With a decent Linux system, you can install cygwin on the Windows system, including the xwin program from cygwin, then use xwin on Windows to open a full Linux desktop as a window on your Windows desktop. I'm not sure what exactly you must install on the Linux side to accept X Windows connections, but if that is your plan, I'm sure many people here do know exactly what you should install.
For a less powerful Linux system (or a slower hardware link between the two systems, your much better of with putty). Again, the best start is to install cygwin on the Windows side and include putty in that cygwin install. Putty lets you open a Linux command window as a window on you Windows system. It is a lot faster and lower overhead than xwin.
Putty is good for compiling Linux programs, running Linux console apps and many other Linux tasks. It may be pretty lame for editing the source code (depending on what you like in an editor). You could install Samba on the Linux side and make your work directory in Linux accessible as a share in Windows, then use any Windows text editor you like.
Be aware that most Windows text editors work only with Dos carriage control (a CR before each NewLine). The compiler won't care if those CR's are in your source files, but you probably also want to edit Linux script files.

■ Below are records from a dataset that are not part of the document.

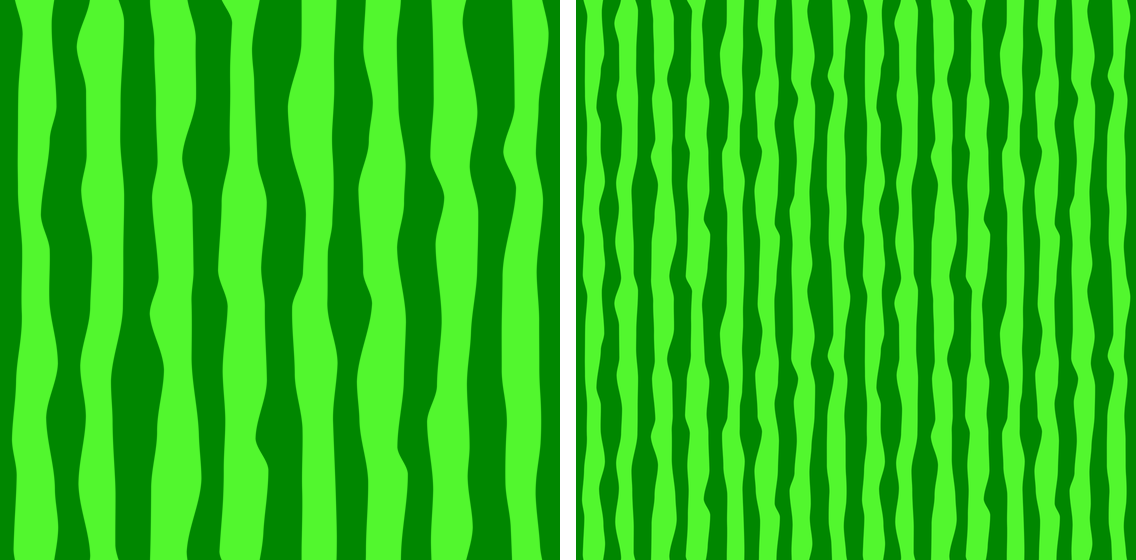
Left, the tile; right, the same tile 2 across and 2 down.
A WebGL 1 fragment shader for this pattern:

```glsl
precision highp float;
// Eight upright, hand-cut stripes of bright green on deep green.
// Each stripe has a shared drift and two independent wavy edges, made from
// noise with unevenly spaced knots that wraps from top to bottom.

uniform vec2 u_resolution;

float hash(vec2 p) {
    vec3 q = fract(vec3(p.xyx) * vec3(0.1031, 0.1030, 0.0973));
    q += dot(q, q.yzx + 33.33);
    return fract((q.x + q.y) * q.z);
}

// Height of a knot, in rows, jittered within its row.
float knotHeight(float row, float rows, float seed) {
    return row + 0.65 * hash(vec2(mod(row, rows), seed));
}

// Sideways shift of a knot, from -1 to 1.
float knotShift(float row, float rows, float seed) {
    return 2.0 * hash(vec2(mod(row, rows) + 41.0, seed + 7.0)) - 1.0;
}

// Wavy line through the knots; the linear share leaves slight corners.
float waver(float height, float rows, float seed) {
    float y = height * rows;
    float row = floor(y);
    if (y < knotHeight(row, rows, seed)) row -= 1.0;
    float low = knotHeight(row, rows, seed);
    float high = knotHeight(row + 1.0, rows, seed);
    float t = (y - low) / (high - low);
    t = mix(t, t * t * (3.0 - 2.0 * t), 0.85);
    return mix(knotShift(row, rows, seed), knotShift(row + 1.0, rows, seed), t);
}

void main() {
    vec2 uv = gl_FragCoord.xy / u_resolution;
    float stripes = 8.0;
    float column = floor(uv.x * stripes);
    float x = fract(uv.x * stripes);
    float seed = column * 13.0 + 3.0;

    // Stripe edges, kept inside the column
    float center = 0.475 + 0.05 * waver(uv.y, 4.0, seed);
    float left = center - 0.255 + 0.12 * waver(uv.y, 10.0, seed + 4.0);
    float right = center + 0.255 + 0.12 * waver(uv.y, 10.0, seed + 8.0);

    // Smooth coverage across about one pixel
    float pixel = stripes / u_resolution.x;
    float inside = min(x - left, right - x);
    float stripe = smoothstep(-0.8 * pixel, 0.8 * pixel, inside);

    vec3 deepGreen = vec3(0.0, 0.53, 0.0);
    vec3 brightGreen = vec3(0.32, 0.97, 0.18);
    gl_FragColor = vec4(mix(deepGreen, brightGreen, stripe), 1.0);
}
```
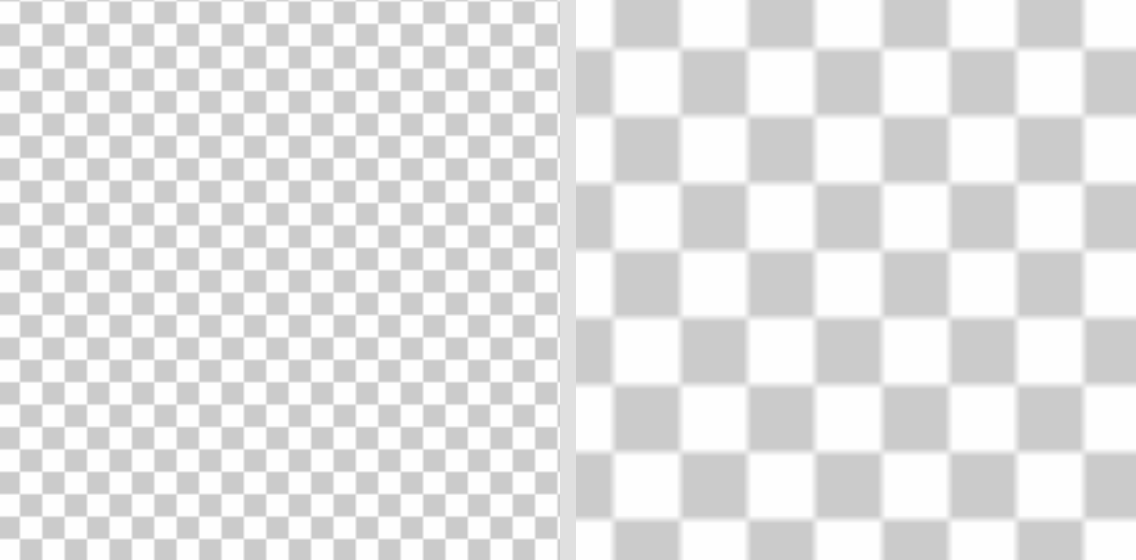
Left, the full canvas; right, a detail of the centre.
Give the GLSL for this pattern, as a WebGL 2 fragment shader.

```glsl
#version 300 es
precision highp float;
// Flat two-tone checkerboard with slightly soft edges.
// Each axis gives a softened square wave of +1 and -1; the sign of
// their product tells light squares from grey ones.

#define CELLS 25.0                   // squares across and down
#define GRID_ORIGIN vec2(0.0355, 0.0375) // a corner where four squares meet
#define EDGE_SOFTNESS 0.06           // half width of an edge, in squares
#define LIGHT vec3(0.998)
#define GREY vec3(0.798)

uniform vec2 u_resolution;
out vec4 fragColor;

// Square wave with period 2: +1 over [0,1], -1 over [1,2], ramped at integers.
vec2 softSquareWave(vec2 p, vec2 halfWidth) {
    vec2 edgeDistance = abs(mod(p - 0.5, 2.0) - 1.0);
    edgeDistance = 0.5 - edgeDistance;
    return clamp(-edgeDistance / halfWidth, -1.0, 1.0);
}

void main() {
    vec2 uv = gl_FragCoord.xy / u_resolution;
    vec2 p = (uv - GRID_ORIGIN) * CELLS;

    // Keep the ramp at least one pixel wide on small canvases.
    vec2 halfWidth = max(vec2(EDGE_SOFTNESS), 0.5 * CELLS / u_resolution);

    vec2 wave = softSquareWave(p, halfWidth);
    float lightness = 0.5 + 0.5 * wave.x * wave.y;
    fragColor = vec4(mix(GREY, LIGHT, lightness), 1.0);
}
```
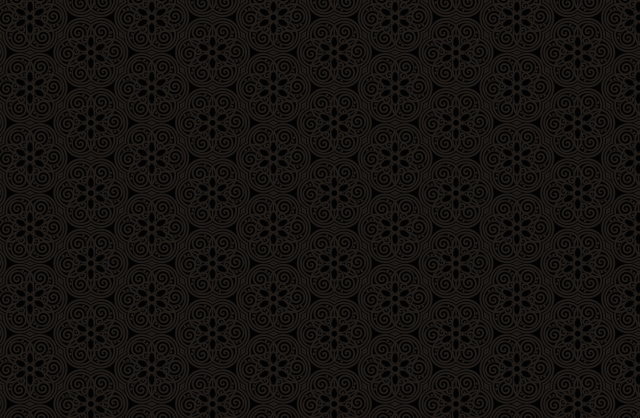
Write a Shadertoy shader that draws this pattern.

```glsl
// Dark lace of overlapping six-lobed scroll rosettes on a triangular lattice.

// Layout, as fractions of the canvas width
const float SPACING = 0.1098;
const vec2 FIRST_CENTRE = vec2(0.0469, 0.0768);

// Rosette sizes, as fractions of the spacing
const float HALF_LINE = 0.0140;
const float HUB_RADIUS = 0.056;
const float LOBE_DISTANCE = 0.285;
const float LOBE_RADIUS = 0.192;
const float RIM_RADIUS = 0.234;
const float STAR_RADIUS = 0.273;
const float RIM_START = 0.30;
const float STAR_START = 0.125;
const float PETAL_CENTRE = 0.150;
const float PETAL_HALF_WIDTH = 0.039;
const float PETAL_SQUASH = 0.58;
const vec2 VEIN_SPAN = vec2(0.24, 0.35);

// Scrolls inside a lobe: offset from the lobe centre, radius and pitch
const vec2 LARGE_SCROLL = vec2(0.046, 0.018);
const float LARGE_RADIUS = 0.110;
const float LARGE_PITCH = 0.056;
const vec2 SMALL_SCROLL = vec2(-0.088, -0.018);
const float SMALL_RADIUS = 0.052;
const float SMALL_PITCH = 0.048;
const float BUD_ORBIT = 0.140;
const float BUD_RADIUS = 0.019;

const vec3 GROUND = vec3(0.010, 0.009, 0.009);
const vec3 THREAD = vec3(0.132, 0.113, 0.098);
const float EDGE_SOFTNESS = 1.15;

const float TAU = 6.2831853;
const float SECTOR = TAU / 6.0;

mat2 rotation(float angle) {
    float c = cos(angle), s = sin(angle);
    return mat2(c, s, -s, c);
}

// Offset from the nearest centre of the triangular lattice
vec2 latticeCell(vec2 p) {
    vec2 period = vec2(sqrt(3.0), 1.0);
    vec2 a = p - period * round(p / period);
    vec2 shifted = p - 0.5 * period;
    vec2 b = shifted - period * round(shifted / period);
    return dot(a, a) < dot(b, b) ? a : b;
}

float ringDistance(vec2 p, float radius) {
    return abs(length(p) - radius) - HALF_LINE;
}

// One-armed spiral that winds in from its rim
float scrollDistance(vec2 p, float radius, float pitch) {
    float r = length(p);
    float turn = (r - radius) / pitch + atan(p.y, p.x) / TAU;
    float arm = abs(turn - round(turn)) * pitch - HALF_LINE;
    return max(arm, r - radius - HALF_LINE);
}

// Large scroll, a small curl at its root and a row of buds
float lobeFilling(vec2 p) {
    vec2 q = p - LARGE_SCROLL;
    float d = scrollDistance(q, LARGE_RADIUS, LARGE_PITCH);
    d = min(d, scrollDistance(p - SMALL_SCROLL, SMALL_RADIUS, SMALL_PITCH));
    for (int i = 0; i < 4; i++) {
        vec2 bud = rotation(-1.1 - 0.38 * float(i)) * vec2(BUD_ORBIT, 0.0);
        d = min(d, length(q - bud) - BUD_RADIUS);
    }
    return d;
}

float rosetteDistance(vec2 p) {
    float r = length(p);
    float turn = round(atan(p.y, p.x) / SECTOR);
    vec2 folded = rotation(-turn * SECTOR) * p;
    float side = folded.y < 0.0 ? -1.0 : 1.0;
    vec2 lobe = folded - vec2(LOBE_DISTANCE, 0.0);
    vec2 nextLobe = folded - rotation(side * SECTOR) * vec2(LOBE_DISTANCE, 0.0);
    vec2 between = rotation(-0.5 * side * SECTOR) * folded;

    // Crossing lobe outlines
    float d = min(ringDistance(lobe, LOBE_RADIUS), ringDistance(nextLobe, LOBE_RADIUS));

    // Scrolls, kept inside the lobe and clear of its neighbour
    float filling = max(lobeFilling(lobe), length(lobe) - LOBE_RADIUS);
    d = min(d, max(filling, LOBE_RADIUS - length(nextLobe)));

    // Scalloped rim, and arcs that form a star where rosettes meet
    float rim = max(ringDistance(lobe, RIM_RADIUS), RIM_START - r);
    float star = max(ringDistance(lobe, STAR_RADIUS), RIM_START - r);
    d = min(d, min(rim, max(star, STAR_START - abs(folded.y))));

    // Vein along the overlap of two lobes
    vec2 alongVein = vec2(clamp(between.x, VEIN_SPAN.x, VEIN_SPAN.y), 0.0);
    d = min(d, length(between - alongVein) - 0.8 * HALF_LINE);

    // Short open petals with an outline, around a ringed hub
    vec2 petalPoint = vec2((between.x - PETAL_CENTRE) * PETAL_SQUASH, between.y);
    float petal = length(petalPoint) - PETAL_HALF_WIDTH;
    d = max(d, -petal);
    d = min(d, abs(petal - HALF_LINE) - 0.7 * HALF_LINE);
    d = max(d, HUB_RADIUS - r);
    return min(d, ringDistance(p, HUB_RADIUS));
}

void mainImage(out vec4 fragColor, in vec2 fragCoord) {
    vec2 p = (fragCoord / iResolution.x - FIRST_CENTRE) / SPACING;
    float edge = EDGE_SOFTNESS / (iResolution.x * SPACING);
    float d = rosetteDistance(latticeCell(p));
    float thread = clamp(0.5 - d / edge, 0.0, 1.0);
    fragColor = vec4(mix(GROUND, THREAD, thread), 1.0);
}
```
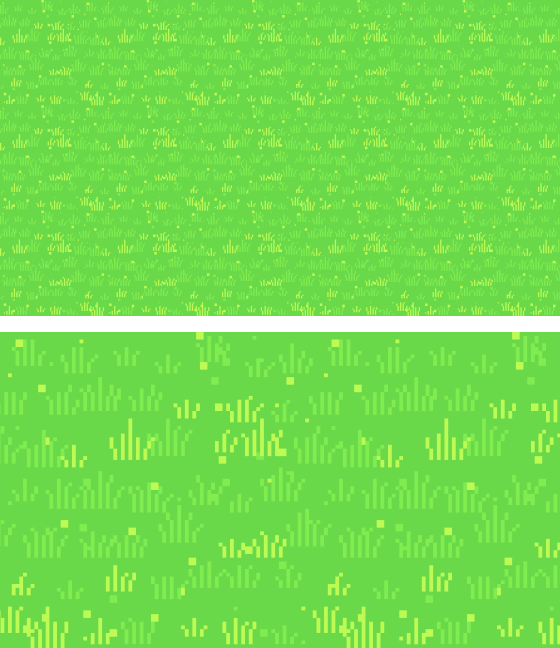
Top: the whole. Bottom: its middle third, enlarged.
This pattern is drawn by a Shadertoy shader. Its source:

```glsl
const float TILES_HIGH = 3.0;   // repeats over the canvas height
const float SITES = 7.0;        // tuft sites along a tile side
const float SITE_SIZE = 12.0;   // grid cells along a site side
const vec3 MEADOW = vec3(0.41, 0.85, 0.29);
const vec3 SOFT_GRASS = vec3(0.505, 0.925, 0.31);
const vec3 SUNLIT_GRASS = vec3(0.74, 0.985, 0.33);

float hash(vec2 p, float seed) {
    vec3 q = fract(vec3(p.xyx + seed * 7.31) * vec3(0.1031, 0.1030, 0.0973));
    q += dot(q, q.yzx + 33.33);
    return fract((q.x + q.y) * q.z);
}

// One stepped blade that bends further sideways as it rises
bool onBlade(vec2 cell, float foot, float height, float lean) {
    float rise = cell.y / height;
    float bladeX = floor(foot + lean * rise * rise + 0.5);
    return abs(cell.x - bladeX) < 0.5 && cell.y > -0.5 && cell.y < height - 0.5;
}

// Fan of three to five blades, tallest in the middle
bool onTuft(vec2 cell, vec2 id) {
    float count = 3.0 + floor(hash(id, 1.0) * 2.9);
    for (float i = 0.0; i < count; i++) {
        float side = 2.0 * i / (count - 1.0) - 1.0;
        float vary = mix(0.75, 1.1, hash(id, 10.0 + i));
        float height = floor(2.0 * count * (1.0 - 0.35 * abs(side)) * vary + 0.5);
        float lean = side * 1.8 + hash(id, 20.0 + i) * 1.5 - 0.4;
        if (onBlade(cell, 2.0 * i - count + 1.0, height, lean)) return true;
    }
    return false;
}

// Square speck of one or two cells, present in some sites only
bool onSpeck(vec2 cell, vec2 id, float siteSize) {
    float size = 1.0 + step(0.5, hash(id, 3.0));
    vec2 corner = floor(vec2(hash(id, 4.0), hash(id, 5.0)) * (siteSize - 1.0));
    vec2 d = cell - corner;
    bool inside = all(greaterThan(d, vec2(-0.5))) && all(lessThan(d, vec2(size - 0.5)));
    return inside && hash(id, 6.0) < 0.28;
}

vec3 grassTone(vec2 id, float sunlitShare) {
    return hash(id, 2.0) < sunlitShare ? SUNLIT_GRASS : SOFT_GRASS;
}

// Flat colour of one grid cell
vec3 cellColor(vec2 cell) {
    vec3 color = MEADOW;

    // Specks on a grid twice as fine
    float speckSize = SITE_SIZE * 0.5;
    vec2 speckSite = floor(cell / speckSize);
    vec2 speckId = mod(speckSite, SITES * 2.0) + 50.0;
    if (onSpeck(cell - speckSite * speckSize, speckId, speckSize))
        color = grassTone(speckId, 0.45);

    // Tufts in staggered, jittered rows
    for (float j = 0.0; j < 2.0; j++) {
        float row = floor(cell.y / SITE_SIZE) - j;
        float shift = mod(mod(row, SITES) * 5.0, SITE_SIZE);
        float column = floor((cell.x - shift) / SITE_SIZE);
        for (float i = -1.0; i < 2.0; i++) {
            vec2 site = vec2(column + i, row);
            vec2 id = mod(site, SITES);
            vec2 jitter = floor(vec2(hash(id, 7.0), hash(id, 8.0)) * 5.0);
            vec2 root = site * SITE_SIZE + vec2(shift + 4.0, 0.0) + jitter;
            if (onTuft(cell - root, id)) color = grassTone(id, 0.37);
        }
    }
    return color;
}

// Box filter across the cell borders for smooth edges
vec3 smoothCells(vec2 p, float footprint) {
    vec2 low = floor(p - 0.5 * footprint);
    vec2 t = clamp((p + 0.5 * footprint - low - 1.0) / footprint, 0.0, 1.0);
    vec3 bottom = mix(cellColor(low), cellColor(low + vec2(1.0, 0.0)), t.x);
    vec3 top = mix(cellColor(low + vec2(0.0, 1.0)), cellColor(low + 1.0), t.x);
    return mix(bottom, top, t.y);
}

void mainImage(out vec4 fragColor, in vec2 fragCoord) {
    float cellsPerUnit = TILES_HIGH * SITES * SITE_SIZE;
    vec2 p = fragCoord / iResolution.y * cellsPerUnit;
    fragColor = vec4(smoothCells(p, cellsPerUnit / iResolution.y), 1.0);
}
```
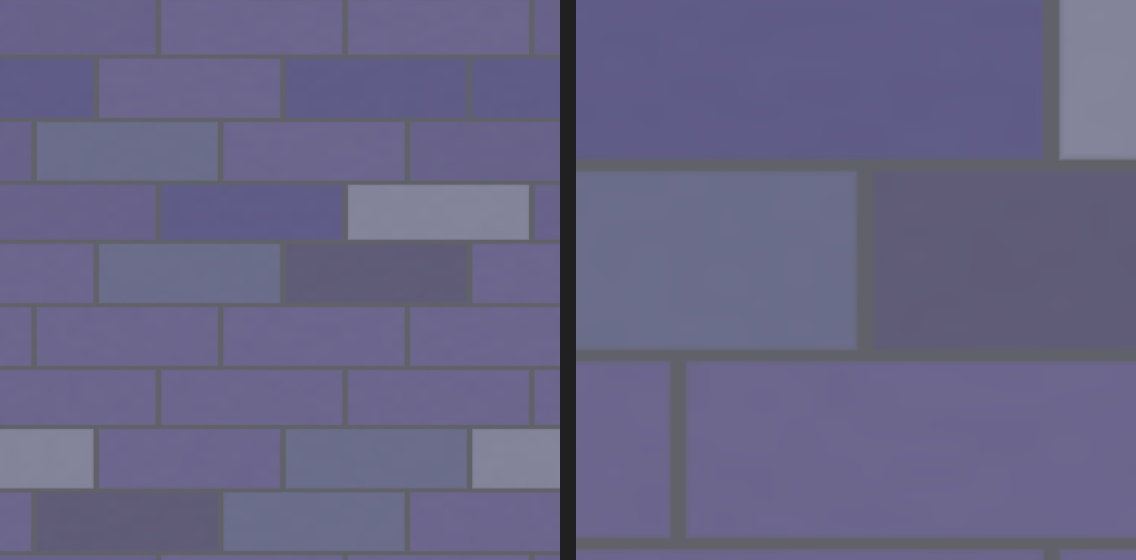
Left: the whole. Right: its middle third, enlarged.
Reproduce this pattern procedurally as a WebGL 2 fragment shader.

```glsl
#version 300 es
precision highp float;

#define COLUMNS 3.0
#define ROWS 9.0
#define COURSE_PERIOD 0.3307
#define TOP_JOINT 0.101
#define FIRST_JOINT 0.283
#define JOINT_WIDTH vec2(0.0095, 0.0068)
#define EDGE_BLUR 0.0012
#define RIM_WIDTH 0.0045
#define RIM_STRENGTH 0.22
#define MOTTLE 0.008
#define SEED 4.7

uniform vec2 u_resolution;
out vec4 fragColor;

const vec3 GROUT = vec3(0.380, 0.382, 0.410);
const vec3 VIOLET = vec3(0.424, 0.400, 0.555);
const vec3 DEEP_VIOLET = vec3(0.408, 0.385, 0.540);
const vec3 SLATE = vec3(0.418, 0.428, 0.540);
const vec3 INDIGO = vec3(0.374, 0.360, 0.530);
const vec3 DUSK = vec3(0.374, 0.360, 0.470);
const vec3 PALE = vec3(0.515, 0.515, 0.605);

float hash(vec2 p) {
    return fract(sin(dot(p, vec2(127.1, 311.7)) + SEED) * 43758.5453);
}

float noise(vec2 p) {
    vec2 cell = floor(p);
    vec2 f = fract(p);
    f = f * f * (3.0 - 2.0 * f);
    float low = mix(hash(cell), hash(cell + vec2(1.0, 0.0)), f.x);
    float high = mix(hash(cell + vec2(0.0, 1.0)), hash(cell + 1.0), f.x);
    return mix(low, high, f.y);
}

// Ranking the hashes keeps the share of each colour exact
float brickRank(vec2 brick) {
    float own = hash(brick);
    float rank = 0.0;
    for (float row = 0.0; row < ROWS; row++) {
        for (float column = 0.0; column < COLUMNS; column++) {
            rank += 1.0 - step(own, hash(vec2(column, row)));
        }
    }
    return (rank + 0.5) / (ROWS * COLUMNS);
}

vec3 brickColor(float rank) {
    if (rank < 0.48) return VIOLET;
    if (rank < 0.59) return DEEP_VIOLET;
    if (rank < 0.74) return SLATE;
    if (rank < 0.85) return INDIGO;
    if (rank < 0.925) return DUSK;
    return PALE;
}

void main() {
    vec2 uv = gl_FragCoord.xy / u_resolution;

    // Three courses of slightly uneven height, counted downward
    float course = (1.0 - uv.y - TOP_JOINT) / COURSE_PERIOD;
    float group = floor(course);
    float within = course - group;
    float band = step(0.3425, within) + step(0.681, within);
    float bandTop = band < 0.5 ? 0.0 : (band < 1.5 ? 0.3425 : 0.681);
    float bandEnd = band < 0.5 ? 0.3425 : (band < 1.5 ? 0.681 : 1.0);
    float row = 3.0 * group + band + 1.0;

    // Each course steps left by a third of a brick
    float along = (uv.x - FIRST_JOINT) * COLUMNS + row / 3.0;
    float column = floor(along + 0.0001);
    float across = fract(along);
    // Undo the drift of the step so that columns wrap evenly
    vec2 brick = vec2(mod(column, COLUMNS), mod(row, ROWS));

    // Distance from the joint edges into the brick
    vec2 toJoint = vec2(min(across, 1.0 - across) / COLUMNS,
                        min(within - bandTop, bandEnd - within) * COURSE_PERIOD);
    vec2 inset = toJoint - 0.5 * JOINT_WIDTH;
    float depth = min(inset.x, inset.y);

    // Brick face with faint mottling and a greyer rim
    vec3 face = brickColor(brickRank(brick));
    face += MOTTLE * (noise(uv * vec2(45.0, 70.0)) - 0.5);
    float rim = 1.0 - smoothstep(0.0, RIM_WIDTH, depth);
    face = mix(face, GROUT, RIM_STRENGTH * rim);

    float blur = max(EDGE_BLUR, 0.75 / u_resolution.y);
    float cover = smoothstep(-blur, blur, depth);
    fragColor = vec4(mix(GROUT, face, cover), 1.0);
}
```
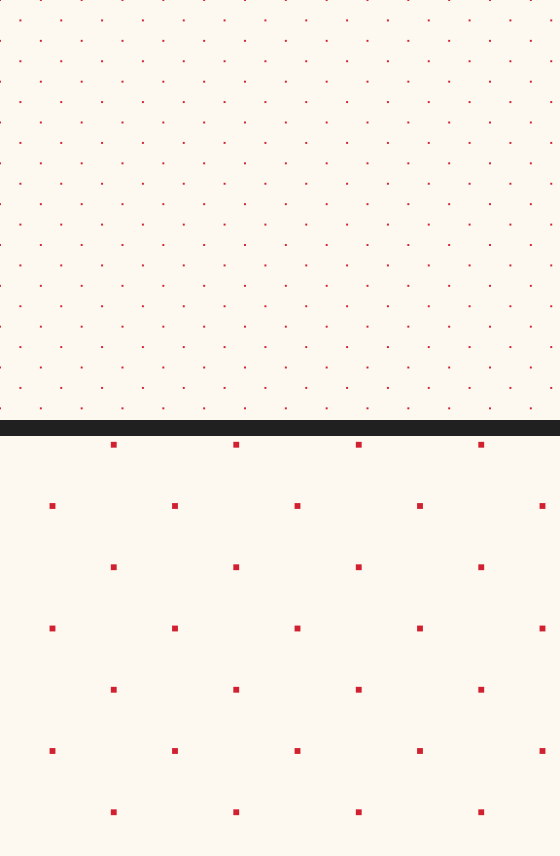
Top: the whole. Bottom: its middle third, enlarged.
Write a WebGL 1 fragment shader that draws this pattern.

```glsl
precision highp float;
// Tiny crimson pin dots on warm cream paper, set in a staggered lattice.
// Two square grids, offset by half a cell, are anchored at the top left corner;
// each dot is a small square with edges smoothed by its pixel coverage.

uniform vec2 u_resolution;

// Coverage of a square dot at every crossing of a grid with the given cell size.
float dotGrid(vec2 p, float cell, float halfSide, float pixel) {
  vec2 offset = abs(fract(p / cell + 0.5) - 0.5) * cell;
  vec2 cover = clamp((halfSide - offset) / pixel + 0.5, 0.0, 1.0);
  return cover.x * cover.y;
}

void main() {
  // Canvas heights, measured right and down from the top left corner.
  float pixel = 1.0 / u_resolution.y;
  vec2 p = vec2(gl_FragCoord.x, u_resolution.y - gl_FragCoord.y) * pixel;

  float cell = 7.0 / 72.0;
  float halfSide = 0.00232;

  // Corner dots and the dots at the centres of their cells.
  float dots = max(dotGrid(p, cell, halfSide, pixel),
                   dotGrid(p - 0.5 * cell, cell, halfSide, pixel));

  vec3 cream = vec3(0.992, 0.973, 0.941);
  vec3 crimson = vec3(0.82, 0.13, 0.19);
  gl_FragColor = vec4(mix(cream, crimson, dots), 1.0);
}
```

Those will mess up with CR characters. You could use a Windows editor (such as emacs) that can be told to respect Linux carriage control, or you can use the dos2unix program to strip the CR's after editing script files.
You may also need to ask a follow up question of what to install/configure on the Linux side to accept ssh connections from putty.
Last edited by johnsfine; 06-18-2009 at 02:41 PM.